“Got a mind full of TNT/Need a lunatic just like me” is the first couplet on leadoff track “Criminal”. Miguel sings it over a sustained strum, which drifts placidly upward, then switches back on itself: despite references to Columbine, 9/11 and the California code for involuntary confinement, he’s untroubled. The crisply flanged “Banana Clip” finds Miguel driving his love around, an M16 at the ready, “Korean missiles in the sky”. “It’s like I’m trigger happy,” he marvels, before tearing off some mirthless laughter. He raises the stakes on the stunning infidelity narrative “City of Angels”: fighter jets battle spacecraft while he’s holed up with a sidepiece, ignoring his girl’s texts. Toms boom over blunted guitar fuzz; the story ends with the singer – the last man alive in Los Angeles – scouring the wreckage for his lover.

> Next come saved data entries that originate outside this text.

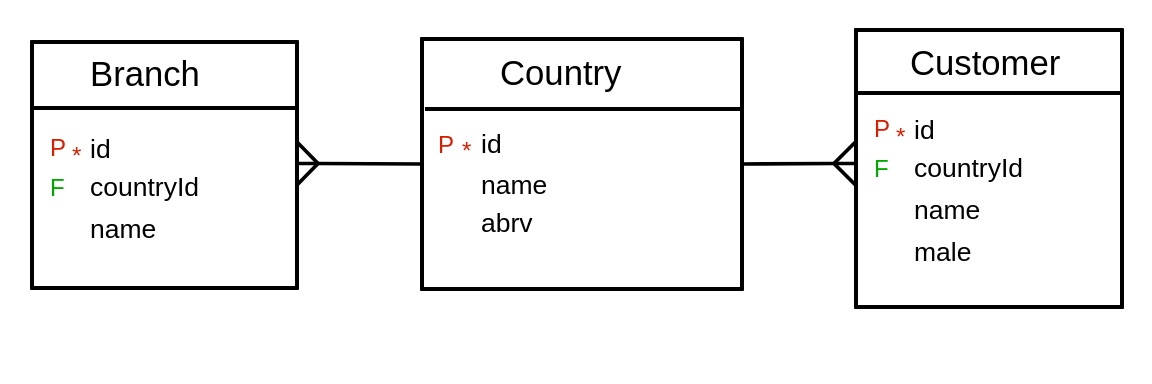
<!DOCTYPE html>
<html lang="en">
<head>
<meta charset="utf-8">
<title>Entity relationship diagram</title>
<style>
  :root {
    --paper: #ffffff;
    --ink: #000000;
    --primary-key: #d81e00;
    --foreign-key: #00a800;
  }
  * { box-sizing: border-box; margin: 0; padding: 0; }
  body { background: var(--paper); overflow: hidden; }
  .diagram {
    position: relative;
    width: 1152px;
    height: 384px;
    overflow: hidden;
    background: var(--paper);
    color: var(--ink);
    font-family: "Liberation Sans", Arial, sans-serif;
  }
  .relations { position: absolute; inset: 0; fill: none; stroke: var(--ink); stroke-width: 3.7; }

  .entity {
    position: absolute;
    border: 4px solid var(--ink);
    border-radius: 1px;
  }
  .branch { left: 30px; top: 40px; width: 269px; height: 250px; }
  .country { left: 420px; top: 37px; width: 324px; height: 254px; }
  .customer { left: 854px; top: 28px; width: 270px; height: 281px; }

  .entity h2 {
    border-bottom: 4px solid var(--ink);
    font-size: 34.7px;
    font-weight: 400;
    line-height: 60px;
  }
  .branch h2 { height: 66px; padding-left: 56px; }
  .country h2 { height: 70px; padding: 2px 0 0 75px; margin-left: 1px; }
  .customer h2 { height: 63px; padding: 1px 0 0 52px; }

  .attributes { list-style: none; }
  .branch .attributes { padding: 20px 0 0 16px; }
  .country .attributes { padding: 14px 0 0 14px; }
  .customer .attributes { padding: 16px 0 0 16px; }

  .attributes li {
    display: grid;
    grid-template-columns: 22px 18px 1fr;
    align-items: baseline;
    height: 38px;
    line-height: 38px;
    font-size: 26.5px;
  }
  .country li { grid-template-columns: 24px 19px 1fr; }
  .attributes .spaced { margin-top: 4px; }
  .country .spaced { margin-top: 3px; }

  .key, .required { font-size: 24px; }
  .primary { color: var(--primary-key); }
  .foreign { color: var(--foreign-key); }
  .primary.key { position: relative; top: -2px; }
  .country .primary.key { top: 0; }
  .required { position: relative; top: 6px; }
  .name { grid-column: 3; }
</style>
</head>
<body>
<main class="diagram">
  <svg class="relations" width="1152" height="384" viewBox="0 0 1152 384" aria-hidden="true">
    <g class="branch-to-country">
      <polyline points="297,163.5 318,163.5 422,164"/>
      <polyline points="297,142 318,163.5 297,185"/>
    </g>
    <g class="country-to-customer">
      <polyline points="742,164 834,163.5 856,163.5"/>
      <polyline points="856,141.5 834,163.5 856,185.5"/>
    </g>
  </svg>

  <section class="entity branch">
    <h2>Branch</h2>
    <ul class="attributes">
      <li><span class="key primary">P</span><span class="required primary">*</span><span class="name">id</span></li>
      <li><span class="key foreign">F</span><span class="name">countryId</span></li>
      <li class="spaced"><span class="name">name</span></li>
    </ul>
  </section>

  <section class="entity country">
    <h2>Country</h2>
    <ul class="attributes">
      <li><span class="key primary">P</span><span class="required primary">*</span><span class="name">id</span></li>
      <li class="spaced"><span class="name">name</span></li>
      <li><span class="name">abrv</span></li>
    </ul>
  </section>

  <section class="entity customer">
    <h2>Customer</h2>
    <ul class="attributes">
      <li><span class="key primary">P</span><span class="required primary">*</span><span class="name">id</span></li>
      <li><span class="key foreign">F</span><span class="name">countryId</span></li>
      <li class="spaced"><span class="name">name</span></li>
      <li class="spaced"><span class="name">male</span></li>
    </ul>
  </section>
</main>
</body>
</html>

For all this rendered chaos, Miguel’s resisted calling this his “woke” album. (As the son of a Mexican immigrant and a black woman, it’s hard to imagine what kind of awakening he could possibly undertake.) Nevertheless, what’s striking about War & Leisure is the degree to which he’s trailed by – and internalizes – destruction. The Raphael Saadiq co-write “Wolf” makes ravaging its central concern: clipped throwback-soul arpeggios alternate with drum detonations, while Miguel swallows his hoary metaphor (“you say you want it big and bad, baby”) whole. He’s joined for a moment by the light-stepping R&B newcomer Quiñ; you can’t hear her over the growls of his stomach. On the triumphal fade of “Sky Walker,” he keeps begging his friends to fight the cousin of death; guest Travis Scott passes a cup to his girl as he mentions his near-overdose.
But the most audacious meeting of Eros and Ares occurs on penultimate track “Anointed”. Guitars scrape like nails on a back; hisses mimic the steady intake of breath. “Come to me,” Miguel moans, “I’m your rod/Death and resurrection”. He and his lover assume new roles with dizzying speed: they are supplicants and priests and deities, they are infirm and renewed. On the squelchfunk jam “Told You So,” he croons that “every pleasure you taste has its price,” but for four slow-burning minutes, “Anointed” gleefully pays the cost.

In lesser hands, all this weight could feel leaden. But Miguel remains a craftsman, and leisure gets its due. “Pineapple Skies” (the closest thing the album has to a sure hit) is a windswept devotional in the “Adorn” mode, right down to the whoops. The high-stepping dance-rock cut “Caramelo Duro” (featuring newly-minted Grammy nominee Kali Uchis) is a bilingual disco built with sugar walls. And though J. Cole’s feature on the D’Angelo pastiche “Come Through and Chill” references NFL player protests and murderous cops, it’s in service of inviting someone over to clear his mind. It’s only on the closer “Now” – a spare, deliberate power ballad until its thumping final third – that the outside world fights Miguel to a draw. He starts by addressing the “CEO of the free world”; as if realizing the futility of the effort, he turns his eye to us. “We can work together,” he pleads, “We only suffer what we allow”. He mentions Flint and Puerto Rico, Standing Rock and Houston; the emotion strains him, and you can hear Marvin every time he rocks back on his heels. But if the last year has taught us anything, it’s that searching for better angels over the shoulders of the gods of war is an asymmetrical tactic. Miguel’s personal quest for peace resonates loudest.